How Does Continuous Flow Manufacturing Work?
Simply by using team knowledge and expertise to identify the improvement areas within the flow and implementing the changes. Basically it is up to the team to identify the areas that need change (so it becomes very important that they understand the goals of the improvement project) and identify how to apply change recommendations. A bit simplistic I know, but this isn’t a step by step blog.
The first thing that you notice about CFM is that it requires a massive buy in. In most Six Sigma projects you may have one central sponsor or change agent, in CFM the entire organization acts as the change agent. The sub teams are responsible for identifying the improvement areas and then putting the requirements into action; it all starts like any other Six Sigma project, evaluating the current process.
What are the advantages?
In addition to creating a structure to deal with the human side of an improvement project, continuous flow manufacturing also provides organizations with some great advantages. Some of the more notable advantages are:
- Increased customer satisfaction
- Decreased attrition rate
- Betterquality product/service
- Minimal waste
- More accurate scheduling
- Reduced flow time and increased cost savings
- More control over inventory
- Better resource allocation
- Improved safety

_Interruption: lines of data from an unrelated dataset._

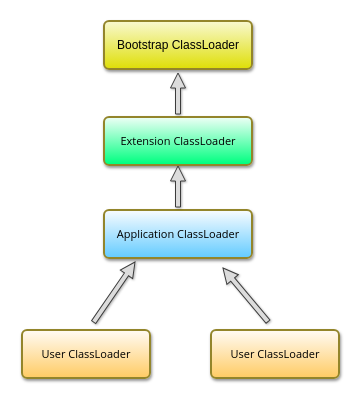
<!DOCTYPE html>
<html lang="en">
<head>
<meta charset="utf-8">
<title>ClassLoader hierarchy</title>
<style>
:root {
  --paper: #ffffff;
  --ink: #000000;
  --border: #93852b;
  --shadow: rgba(0, 0, 0, .42);
  --bootstrap-top: #f8f8cc;
  --bootstrap-bottom: #dfdf0a;
  --extension-top: #eafff4;
  --extension-bottom: #00ff80;
  --application-top: #f6fbff;
  --application-bottom: #66ccff;
  --user-top: #fffaf2;
  --user-bottom: #ffcc66;
  --arrow-fill: #dcdcdc;
  --arrow-line: #3c3c3c;
}
* { box-sizing: border-box; }
html, body { margin: 0; overflow: hidden; background: var(--paper); }
.diagram {
  position: relative;
  width: 360px;
  height: 400px;
  overflow: hidden;
  background: var(--paper);
  color: var(--ink);
  font: 11px/16px "Open Sans", "Noto Sans", sans-serif;
}
.node {
  position: absolute;
  display: flex;
  align-items: center;
  justify-content: center;
  width: 150px;
  height: 50px;
  border: 2px solid var(--border);
  border-radius: 6px;
  background: linear-gradient(var(--top), var(--bottom));
  box-shadow: 1px 2px 3px var(--shadow);
  white-space: nowrap;
}
.bootstrap {
  left: 103px; top: 20px;
  --top: var(--bootstrap-top); --bottom: var(--bootstrap-bottom);
  font: 12px/16px "Liberation Sans", Arial, sans-serif;
}
.extension { left: 103px; top: 116px; --top: var(--extension-top); --bottom: var(--extension-bottom); }
.application { left: 103px; top: 209px; --top: var(--application-top); --bottom: var(--application-bottom); }
.user { top: 329px; width: 130px; --top: var(--user-top); --bottom: var(--user-bottom); }
.user-left { left: 21px; }
.user-right { left: 210px; }
.connectors {
  position: absolute;
  left: 0;
  top: 0;
  fill: var(--arrow-fill);
  stroke: var(--arrow-line);
  stroke-width: 1;
  stroke-linejoin: miter;
  filter: drop-shadow(1px 1px 1px rgba(0, 0, 0, .3));
}
</style>
</head>
<body>
<main class="diagram">
  <div class="node bootstrap">Bootstrap ClassLoader</div>
  <div class="node extension">Extension ClassLoader</div>
  <div class="node application">Application ClassLoader</div>
  <div class="node user user-left">User ClassLoader</div>
  <div class="node user user-right">User ClassLoader</div>
  <svg class="connectors" width="360" height="400" viewBox="0 0 360 400" aria-hidden="true">
    <defs>
      <polygon id="arrow-head-up" points="0,0 7.5,15 2.5,15 2.5,41 -2.5,41 -2.5,15 -7.5,15"/>
      <polygon id="arrow-long" points="0,0 7.5,15 2.5,15 2.5,73 -2.5,73 -2.5,15 -7.5,15"/>
      <polygon id="arrow-medium" points="0,0 7.5,15 2.5,15 2.5,70 -2.5,70 -2.5,15 -7.5,15"/>
    </defs>
    <use href="#arrow-head-up" x="178" y="73"/>
    <use href="#arrow-head-up" x="178" y="166"/>
    <use href="#arrow-long" transform="translate(135 262) rotate(34.5)"/>
    <use href="#arrow-medium" transform="translate(223 268) rotate(-40)"/>
  </svg>
</main>
</body>
</html>
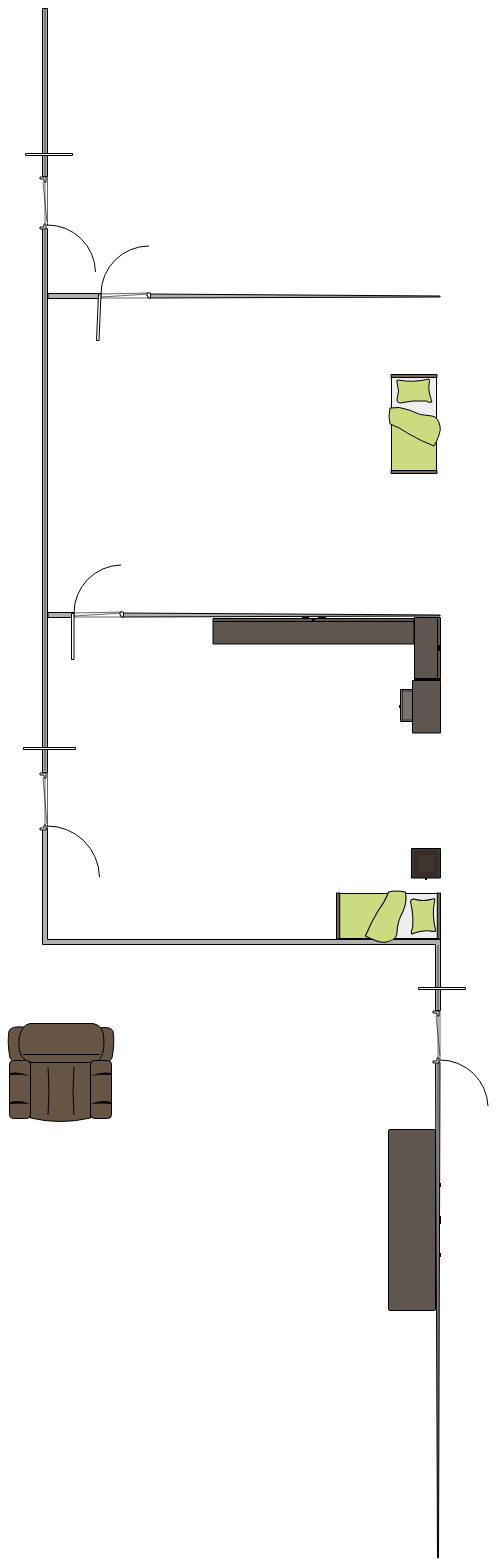
<!DOCTYPE html>
<html lang="en">
<head>
<meta charset="utf-8">
<title>Floor plan</title>
<style>
:root {
  --paper: #ffffff;
  --ink: #000000;
  --wall: #b0b0b0;
  --cabinet: #605650;
  --cabinet-dark: #40342f;
  --drawer: #7b716d;
  --leather: #665544;
  --timber: #7d6654;
  --linen: #cbdb80;
  --sheet: #eeeeef;
}
html, body { margin: 0; background: var(--paper); }
body { width: 496px; height: 1568px; overflow: hidden; }
.plan { display: block; stroke: var(--ink); stroke-width: 1; stroke-linejoin: round; }
.wall { fill: var(--wall); }
.leaf { fill: var(--paper); }
.swing, .line { fill: none; }
.fine { fill: none; stroke-width: .6; }
.cabinet { fill: var(--cabinet); }
.cabinet-dark { fill: var(--cabinet-dark); }
.drawer { fill: var(--drawer); }
.leather { fill: var(--leather); }
.timber { fill: var(--timber); }
.linen { fill: var(--linen); }
.sheet { fill: var(--sheet); }
.knob { fill: var(--ink); stroke: none; }
</style>
</head>
<body>
<svg class="plan" width="496" height="1568" viewBox="0 0 496 1568" role="img" aria-label="Floor plan with walls, doors, beds, cabinets and an armchair">
  <defs>
    <g id="bed">
      <rect class="sheet" x=".5" y="2" width="45" height="96"/>
      <path class="linen" d="M.5 40L45.500 60V97H.5Z"/>
      <path class="linen" d="M7 6Q22 9 38 5Q39 7 38 10Q37 17 41 28Q38 29 35 27Q22 26 9 29Q6 29 6 26Q9 17 6 8Q5 6 7 6Z"/>
      <path class="linen" d="M-1 34Q8 32 18 36Q29 42 41 42Q47 43 49 52Q50 56 48 61Q46 67 43 72Q30 67 18 60Q8 53 -1 50Q-3 43 -1 34Z"/>
      <rect class="timber" x="0" y=".5" width="46" height="3"/>
      <rect class="timber" x="0" y="96.500" width="46" height="3"/>
    </g>
    <g id="jamb">
      <path class="leaf" d="M-5 -2H1V3H-1V0H-5Z"/>
    </g>
  </defs>

  <g id="walls">
    <rect class="wall" x="42.500" y="8.500" width="5" height="168"/>
    <rect class="wall" x="42.500" y="228.500" width="5" height="544"/>
    <path class="wall" d="M42.500 828.500H47.500V939.500H440.500V1010.500H435.500V944.500H42.500Z"/>
    <path class="wall" d="M48 293.500H101V298.500H48Z"/>
    <path class="wall" d="M149 294L440 296V297L149 298Z"/>
    <path class="wall" d="M48 612.500H74V617.500H48Z"/>
    <path class="wall" d="M122 613L440 615V616L122 617Z"/>
    <path class="wall" d="M435.500 1062H440L438.500 1558H437.500Z"/>
    <path class="fine" d="M45 9V176M45 229V771M438 945V1010M438 1062V1558"/>
  </g>

  <g id="doors">
    <g id="upper-left-entry">
      <rect class="leaf" x="25.500" y="153.500" width="47" height="2"/>
      <path class="fine" d="M47.500 176V226M43 182L47 222M45 180V225"/>
      <use href="#jamb" x="45" y="179"/>
      <use href="#jamb" transform="translate(45 227) scale(1 -1)"/>
      <path class="swing" d="M47 225A48 48 0 0 1 95.500 272"/>
    </g>
    <g id="upper-inner-door">
      <path class="leaf" d="M98.500 294H101L99 340.500H96.500Z"/>
      <path class="fine" d="M101 294L149 293M101 297L149 294M101 298H149"/>
      <path class="leaf" d="M147 293H150.500V298H148V296H147Z"/>
      <path class="swing" d="M101 294A48 48 0 0 1 149 246"/>
    </g>
    <g id="middle-inner-door">
      <rect class="leaf" x="71.500" y="613.500" width="2.500" height="46"/>
      <path class="fine" d="M74 613L122 612M74 616L122 613M74 617H122"/>
      <path class="leaf" d="M120 612H123.500V617H121V615H120Z"/>
      <path class="swing" d="M74 613A48 48 0 0 1 121 565"/>
    </g>
    <g id="lower-left-entry">
      <rect class="leaf" x="23.500" y="747.500" width="52" height="2"/>
      <path class="fine" d="M47.500 772V828M43 778L47 824M45 775V827"/>
      <use href="#jamb" x="45" y="775"/>
      <use href="#jamb" transform="translate(45 828) scale(1 -1)"/>
      <path class="swing" d="M47 826A52 52 0 0 1 99.500 877"/>
    </g>
    <g id="right-entry">
      <rect class="leaf" x="418.500" y="987.500" width="47" height="2"/>
      <path class="fine" d="M440 1010V1061M436 1016L440 1056M438 1014V1060"/>
      <use href="#jamb" x="438" y="1013"/>
      <use href="#jamb" transform="translate(438 1061) scale(1 -1)"/>
      <path class="swing" d="M440 1060A48 48 0 0 1 488 1106"/>
    </g>
  </g>

  <g id="cabinets">
    <rect class="cabinet" x="213" y="618.500" width="201" height="25.500"/>
    <path class="line" d="M213 621.500H414"/>
    <path class="knob" d="M302 617H309V619H302ZM312 618H315V621H312ZM318 617H326V619H318Z"/>
    <rect class="cabinet" x="414.500" y="617.500" width="26" height="62"/>
    <path class="line" d="M437.500 618V679M414 678.500H440"/>
    <path class="knob" d="M438 645H441V651H438Z"/>
    <rect class="drawer" x="400.500" y="689.500" width="13" height="32"/>
    <path class="fine" d="M402 691H412M402 720H412M402.500 690V721"/>
    <path class="knob" d="M399 705H401V708H399Z"/>
    <rect class="cabinet" x="412.500" y="680.500" width="28" height="52.500"/>
    <rect class="cabinet-dark" x="411.500" y="848.500" width="29" height="29.500"/>
    <path class="fine" d="M415 852H437V875H415ZM417 854H435V873H417Z" opacity=".5"/>
    <path class="knob" d="M425 878H427V880H425Z"/>
    <rect class="cabinet" x="388.500" y="1129.500" width="47" height="181" rx="1"/>
    <path class="knob" d="M439 1183H441V1187H439ZM439 1216H441V1224H439ZM439 1253H441V1257H439Z"/>
  </g>

  <g id="beds">
    <use href="#bed" x="391" y="374"/>
    <use href="#bed" transform="translate(441 893) rotate(90) scale(1 1.050)"/>
  </g>

  <g id="armchair">
    <path class="leather" d="M23 1027Q11 1026 9 1031Q7 1043 10 1058Q12 1063 23 1061H100Q110 1063 112 1058Q115 1043 113 1031Q110 1026 99 1028Z"/>
    <path class="leather" d="M30 1023.500H93Q104 1025 104 1041Q104 1055 99 1060Q95 1063 90 1062.500H32Q26 1062 22 1057Q18 1050 19 1039Q21 1025 30 1023.500Z"/>
    <path class="line" d="M23 1054.500H100"/>
    <rect class="leather" x="9.500" y="1060.500" width="21" height="58" rx="4"/>
    <rect class="leather" x="90.500" y="1060.500" width="21" height="58" rx="4"/>
    <path class="leather" d="M30.500 1062.500H90.500V1118Q60 1125 30.500 1118Z"/>
    <path class="knob" d="M10 1073Q20 1071 30 1076Q20 1074 10 1075ZM10 1102Q20 1099 30 1104Q20 1103 10 1104ZM111 1073Q101 1071 91 1076Q101 1074 111 1075ZM111 1102Q101 1099 91 1104Q101 1103 111 1104Z"/>
    <path class="line" d="M48 1067Q50 1090 48 1115M74 1067Q72 1090 74 1115"/>
  </g>
</svg>
</body>
</html>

This technique works best when you have the kind of organization accepting of collaborative work, if you have a silo organization you’re probably going to experience a fair bit of resistance. One of the most tangible benefits to CFM is an immediate increase in staff innovation and ownership, which leads to a great boost in morale. When you think about it you are empowering your staff to create the next big solution; that kind of opportunity creates leaders and solutions.